What is being asked: Read through the records below and copy each line that uses the word "struck".

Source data
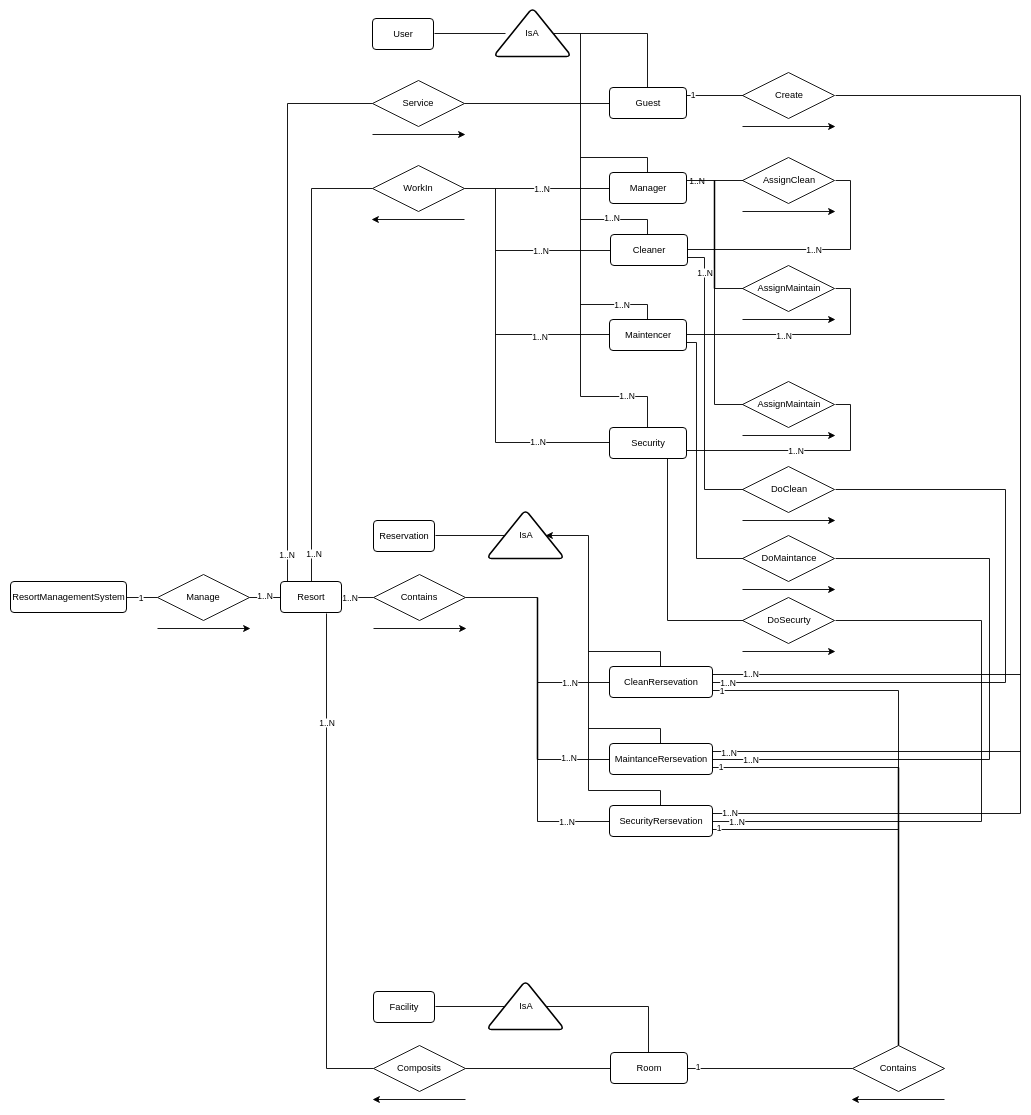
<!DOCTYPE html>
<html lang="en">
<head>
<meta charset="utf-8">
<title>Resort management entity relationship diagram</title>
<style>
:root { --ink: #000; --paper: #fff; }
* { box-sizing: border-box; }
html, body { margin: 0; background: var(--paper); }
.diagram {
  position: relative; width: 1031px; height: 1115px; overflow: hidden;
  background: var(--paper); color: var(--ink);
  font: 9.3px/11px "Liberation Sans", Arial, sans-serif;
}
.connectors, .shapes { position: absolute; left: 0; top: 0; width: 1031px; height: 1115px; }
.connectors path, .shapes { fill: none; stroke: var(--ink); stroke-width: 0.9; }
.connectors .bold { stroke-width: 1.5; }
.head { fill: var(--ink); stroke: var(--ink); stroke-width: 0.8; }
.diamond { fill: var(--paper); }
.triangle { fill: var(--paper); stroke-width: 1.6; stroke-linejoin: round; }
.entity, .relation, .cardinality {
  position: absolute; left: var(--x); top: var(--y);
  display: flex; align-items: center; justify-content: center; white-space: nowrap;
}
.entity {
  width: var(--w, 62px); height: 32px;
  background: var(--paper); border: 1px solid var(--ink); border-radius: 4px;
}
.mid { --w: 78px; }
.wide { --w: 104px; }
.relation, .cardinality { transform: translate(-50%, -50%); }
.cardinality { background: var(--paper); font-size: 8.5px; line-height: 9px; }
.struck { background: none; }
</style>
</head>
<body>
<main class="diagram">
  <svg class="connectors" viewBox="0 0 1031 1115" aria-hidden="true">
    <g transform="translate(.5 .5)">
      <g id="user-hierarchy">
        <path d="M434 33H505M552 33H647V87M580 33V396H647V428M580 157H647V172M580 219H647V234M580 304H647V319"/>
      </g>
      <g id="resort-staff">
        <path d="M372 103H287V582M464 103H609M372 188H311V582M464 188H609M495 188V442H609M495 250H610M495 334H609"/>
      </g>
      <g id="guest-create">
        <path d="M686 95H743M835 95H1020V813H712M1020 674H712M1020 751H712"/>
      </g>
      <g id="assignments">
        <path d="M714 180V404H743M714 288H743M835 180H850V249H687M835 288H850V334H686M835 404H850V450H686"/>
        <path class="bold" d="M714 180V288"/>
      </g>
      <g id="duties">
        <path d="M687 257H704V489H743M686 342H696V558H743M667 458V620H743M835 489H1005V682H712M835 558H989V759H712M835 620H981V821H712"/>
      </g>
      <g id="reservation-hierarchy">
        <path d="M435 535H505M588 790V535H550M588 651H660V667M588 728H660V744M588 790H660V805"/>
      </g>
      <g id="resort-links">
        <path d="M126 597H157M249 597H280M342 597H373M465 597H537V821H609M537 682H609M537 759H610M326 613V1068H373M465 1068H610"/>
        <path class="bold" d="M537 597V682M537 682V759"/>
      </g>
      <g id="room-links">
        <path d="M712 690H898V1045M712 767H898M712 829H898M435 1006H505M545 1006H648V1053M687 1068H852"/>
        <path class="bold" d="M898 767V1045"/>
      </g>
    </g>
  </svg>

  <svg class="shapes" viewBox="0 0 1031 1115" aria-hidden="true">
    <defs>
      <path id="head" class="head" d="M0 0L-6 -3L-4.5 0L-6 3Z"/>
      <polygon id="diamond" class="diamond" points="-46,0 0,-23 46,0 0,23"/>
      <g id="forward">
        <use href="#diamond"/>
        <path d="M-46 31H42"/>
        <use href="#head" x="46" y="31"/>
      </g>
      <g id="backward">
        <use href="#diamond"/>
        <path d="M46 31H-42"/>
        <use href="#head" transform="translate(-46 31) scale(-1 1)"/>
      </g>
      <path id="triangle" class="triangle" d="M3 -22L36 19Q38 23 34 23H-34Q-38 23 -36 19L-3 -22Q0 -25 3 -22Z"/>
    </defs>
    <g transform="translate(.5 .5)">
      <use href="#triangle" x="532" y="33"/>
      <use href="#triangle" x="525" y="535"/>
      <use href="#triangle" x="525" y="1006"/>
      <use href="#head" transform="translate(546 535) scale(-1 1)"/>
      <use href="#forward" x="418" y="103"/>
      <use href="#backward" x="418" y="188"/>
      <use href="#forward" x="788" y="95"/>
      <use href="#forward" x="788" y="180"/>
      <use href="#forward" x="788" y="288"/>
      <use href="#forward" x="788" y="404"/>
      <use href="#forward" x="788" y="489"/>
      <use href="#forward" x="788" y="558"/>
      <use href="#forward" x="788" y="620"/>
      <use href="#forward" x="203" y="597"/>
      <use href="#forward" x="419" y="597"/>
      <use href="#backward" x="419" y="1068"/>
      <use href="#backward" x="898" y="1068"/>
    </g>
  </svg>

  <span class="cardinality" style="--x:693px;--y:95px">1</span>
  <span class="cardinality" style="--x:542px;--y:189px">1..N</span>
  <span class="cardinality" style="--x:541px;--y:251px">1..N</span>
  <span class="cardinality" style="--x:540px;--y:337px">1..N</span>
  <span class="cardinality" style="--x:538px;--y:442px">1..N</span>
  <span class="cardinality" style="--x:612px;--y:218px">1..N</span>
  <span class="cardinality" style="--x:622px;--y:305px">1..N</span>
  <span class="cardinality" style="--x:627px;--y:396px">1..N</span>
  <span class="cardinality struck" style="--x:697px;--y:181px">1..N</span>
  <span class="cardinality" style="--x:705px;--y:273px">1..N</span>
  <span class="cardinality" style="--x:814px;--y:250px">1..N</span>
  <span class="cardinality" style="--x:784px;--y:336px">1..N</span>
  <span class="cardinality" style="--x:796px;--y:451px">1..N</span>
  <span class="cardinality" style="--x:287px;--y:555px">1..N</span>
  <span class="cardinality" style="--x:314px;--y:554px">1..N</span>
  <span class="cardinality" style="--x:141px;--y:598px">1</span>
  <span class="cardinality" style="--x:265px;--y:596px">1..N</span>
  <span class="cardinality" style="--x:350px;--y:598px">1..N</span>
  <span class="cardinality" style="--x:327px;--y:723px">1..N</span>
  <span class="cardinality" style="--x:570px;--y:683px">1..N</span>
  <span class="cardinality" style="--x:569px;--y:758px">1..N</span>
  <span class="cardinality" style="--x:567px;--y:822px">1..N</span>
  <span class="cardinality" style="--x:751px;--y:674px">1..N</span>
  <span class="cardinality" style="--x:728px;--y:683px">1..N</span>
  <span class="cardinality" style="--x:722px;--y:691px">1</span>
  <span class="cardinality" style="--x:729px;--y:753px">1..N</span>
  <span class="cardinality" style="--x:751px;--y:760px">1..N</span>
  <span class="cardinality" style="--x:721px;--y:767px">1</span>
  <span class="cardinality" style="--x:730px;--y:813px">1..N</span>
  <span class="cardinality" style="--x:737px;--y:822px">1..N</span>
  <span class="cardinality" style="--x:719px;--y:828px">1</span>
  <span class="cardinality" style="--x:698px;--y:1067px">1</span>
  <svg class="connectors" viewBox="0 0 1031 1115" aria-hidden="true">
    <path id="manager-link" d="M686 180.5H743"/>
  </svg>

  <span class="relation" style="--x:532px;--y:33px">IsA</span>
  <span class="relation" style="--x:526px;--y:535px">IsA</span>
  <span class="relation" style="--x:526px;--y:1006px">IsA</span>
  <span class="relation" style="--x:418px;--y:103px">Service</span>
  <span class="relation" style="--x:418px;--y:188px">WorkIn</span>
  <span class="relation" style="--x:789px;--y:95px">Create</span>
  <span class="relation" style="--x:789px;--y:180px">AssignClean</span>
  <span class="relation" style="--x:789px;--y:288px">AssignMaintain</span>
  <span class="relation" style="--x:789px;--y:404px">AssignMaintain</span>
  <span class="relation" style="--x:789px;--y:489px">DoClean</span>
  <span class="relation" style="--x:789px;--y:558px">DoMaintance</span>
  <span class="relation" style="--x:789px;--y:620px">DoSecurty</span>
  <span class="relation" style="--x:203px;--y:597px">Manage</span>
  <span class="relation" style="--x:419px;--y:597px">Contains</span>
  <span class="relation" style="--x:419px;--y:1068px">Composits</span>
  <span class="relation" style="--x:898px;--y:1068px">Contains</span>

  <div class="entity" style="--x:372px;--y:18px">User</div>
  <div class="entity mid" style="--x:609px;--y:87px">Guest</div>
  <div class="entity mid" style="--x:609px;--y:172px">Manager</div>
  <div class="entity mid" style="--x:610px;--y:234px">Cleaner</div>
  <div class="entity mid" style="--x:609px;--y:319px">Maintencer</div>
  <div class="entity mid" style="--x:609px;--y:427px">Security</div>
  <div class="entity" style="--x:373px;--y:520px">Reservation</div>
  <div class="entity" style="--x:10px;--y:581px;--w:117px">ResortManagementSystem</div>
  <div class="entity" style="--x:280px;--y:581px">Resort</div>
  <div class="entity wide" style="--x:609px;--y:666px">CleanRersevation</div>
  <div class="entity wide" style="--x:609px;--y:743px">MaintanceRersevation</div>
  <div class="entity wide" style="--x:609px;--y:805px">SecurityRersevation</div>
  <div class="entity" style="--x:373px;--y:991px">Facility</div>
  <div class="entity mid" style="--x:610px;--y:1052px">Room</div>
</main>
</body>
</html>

Solution to the exercise:
.struck { background: none; }
  <span class="cardinality struck" style="--x:697px;--y:181px">1..N</span>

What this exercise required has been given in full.